**What this task involves**
Where in the material does the word "holes" appear? Copy each line that has it.

**Entries supplied**
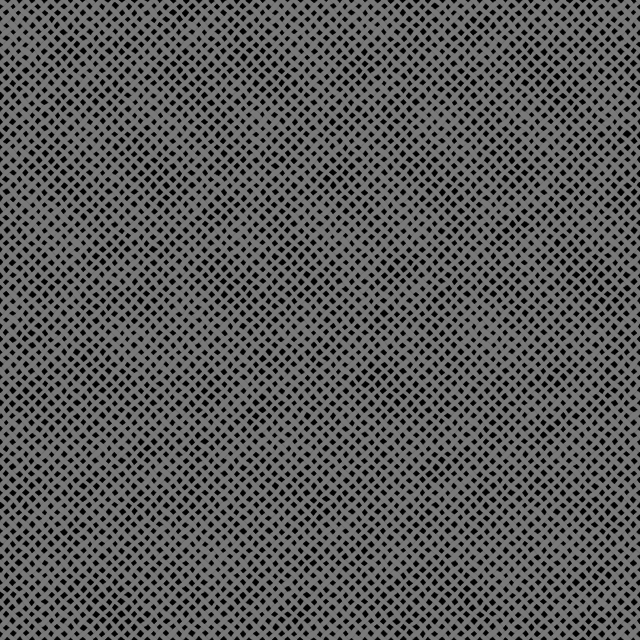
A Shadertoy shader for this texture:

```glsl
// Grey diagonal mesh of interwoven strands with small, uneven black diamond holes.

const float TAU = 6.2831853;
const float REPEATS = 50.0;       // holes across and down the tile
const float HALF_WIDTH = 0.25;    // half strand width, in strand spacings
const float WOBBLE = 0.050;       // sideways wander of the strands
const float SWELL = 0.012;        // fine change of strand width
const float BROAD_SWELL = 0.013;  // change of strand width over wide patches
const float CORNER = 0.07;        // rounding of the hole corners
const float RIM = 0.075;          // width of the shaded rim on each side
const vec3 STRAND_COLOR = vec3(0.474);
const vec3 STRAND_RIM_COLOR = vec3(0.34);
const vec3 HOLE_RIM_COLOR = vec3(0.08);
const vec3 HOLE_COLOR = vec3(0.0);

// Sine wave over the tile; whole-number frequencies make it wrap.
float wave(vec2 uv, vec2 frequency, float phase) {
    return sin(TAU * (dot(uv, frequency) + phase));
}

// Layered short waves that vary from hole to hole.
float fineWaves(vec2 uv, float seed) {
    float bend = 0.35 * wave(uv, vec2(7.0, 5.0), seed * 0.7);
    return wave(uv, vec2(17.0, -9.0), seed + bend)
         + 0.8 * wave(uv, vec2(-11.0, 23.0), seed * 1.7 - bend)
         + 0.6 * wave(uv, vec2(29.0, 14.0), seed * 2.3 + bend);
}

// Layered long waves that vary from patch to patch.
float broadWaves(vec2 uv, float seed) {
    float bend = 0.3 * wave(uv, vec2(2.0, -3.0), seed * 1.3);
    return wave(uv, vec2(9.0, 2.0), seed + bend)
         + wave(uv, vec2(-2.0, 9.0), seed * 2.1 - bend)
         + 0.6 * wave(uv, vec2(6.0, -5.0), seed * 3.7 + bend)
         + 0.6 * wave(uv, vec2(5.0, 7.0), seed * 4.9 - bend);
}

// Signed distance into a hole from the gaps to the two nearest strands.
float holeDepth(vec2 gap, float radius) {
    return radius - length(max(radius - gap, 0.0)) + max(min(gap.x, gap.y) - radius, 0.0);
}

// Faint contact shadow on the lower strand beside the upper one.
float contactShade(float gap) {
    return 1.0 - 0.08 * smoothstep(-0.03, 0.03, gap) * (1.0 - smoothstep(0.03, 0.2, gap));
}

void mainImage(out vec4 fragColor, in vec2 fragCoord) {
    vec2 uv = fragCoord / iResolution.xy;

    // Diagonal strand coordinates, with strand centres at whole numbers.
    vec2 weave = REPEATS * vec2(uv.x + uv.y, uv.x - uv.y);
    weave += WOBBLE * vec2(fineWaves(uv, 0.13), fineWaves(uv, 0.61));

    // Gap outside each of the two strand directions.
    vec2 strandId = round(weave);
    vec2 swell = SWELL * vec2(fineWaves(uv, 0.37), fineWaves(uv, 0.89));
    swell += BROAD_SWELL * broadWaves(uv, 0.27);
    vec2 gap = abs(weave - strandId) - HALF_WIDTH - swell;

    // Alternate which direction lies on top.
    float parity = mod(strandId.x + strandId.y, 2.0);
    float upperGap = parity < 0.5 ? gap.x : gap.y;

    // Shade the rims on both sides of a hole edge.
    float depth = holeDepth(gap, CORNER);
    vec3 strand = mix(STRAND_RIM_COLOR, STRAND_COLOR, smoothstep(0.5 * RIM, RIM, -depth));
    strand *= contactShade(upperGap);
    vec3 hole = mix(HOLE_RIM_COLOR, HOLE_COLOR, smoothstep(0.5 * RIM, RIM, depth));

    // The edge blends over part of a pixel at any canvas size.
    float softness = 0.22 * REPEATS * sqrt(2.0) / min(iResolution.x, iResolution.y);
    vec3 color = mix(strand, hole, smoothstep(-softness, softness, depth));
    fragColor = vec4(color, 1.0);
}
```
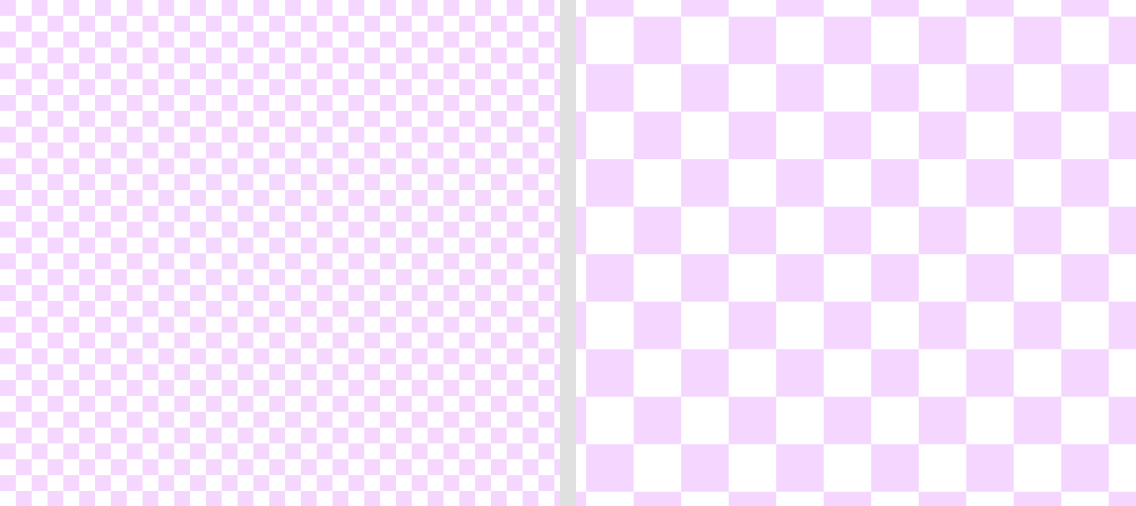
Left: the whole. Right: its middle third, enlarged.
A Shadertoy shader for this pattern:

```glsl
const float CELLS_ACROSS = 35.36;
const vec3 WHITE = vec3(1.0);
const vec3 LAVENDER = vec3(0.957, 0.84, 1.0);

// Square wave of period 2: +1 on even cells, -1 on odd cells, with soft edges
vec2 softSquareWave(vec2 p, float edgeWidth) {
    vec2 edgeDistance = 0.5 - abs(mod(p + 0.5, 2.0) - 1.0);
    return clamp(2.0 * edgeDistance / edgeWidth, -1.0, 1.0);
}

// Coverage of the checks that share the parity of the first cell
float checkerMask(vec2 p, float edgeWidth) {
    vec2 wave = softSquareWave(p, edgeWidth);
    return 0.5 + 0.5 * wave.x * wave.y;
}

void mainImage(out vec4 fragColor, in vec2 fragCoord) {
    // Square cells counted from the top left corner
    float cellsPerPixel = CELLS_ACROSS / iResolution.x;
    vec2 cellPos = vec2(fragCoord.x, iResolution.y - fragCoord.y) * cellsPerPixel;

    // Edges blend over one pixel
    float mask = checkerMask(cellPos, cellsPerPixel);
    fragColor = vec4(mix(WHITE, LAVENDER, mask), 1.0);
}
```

**Answer**
// Grey diagonal mesh of interwoven strands with small, uneven black diamond holes.
const float REPEATS = 50.0;       // holes across and down the tile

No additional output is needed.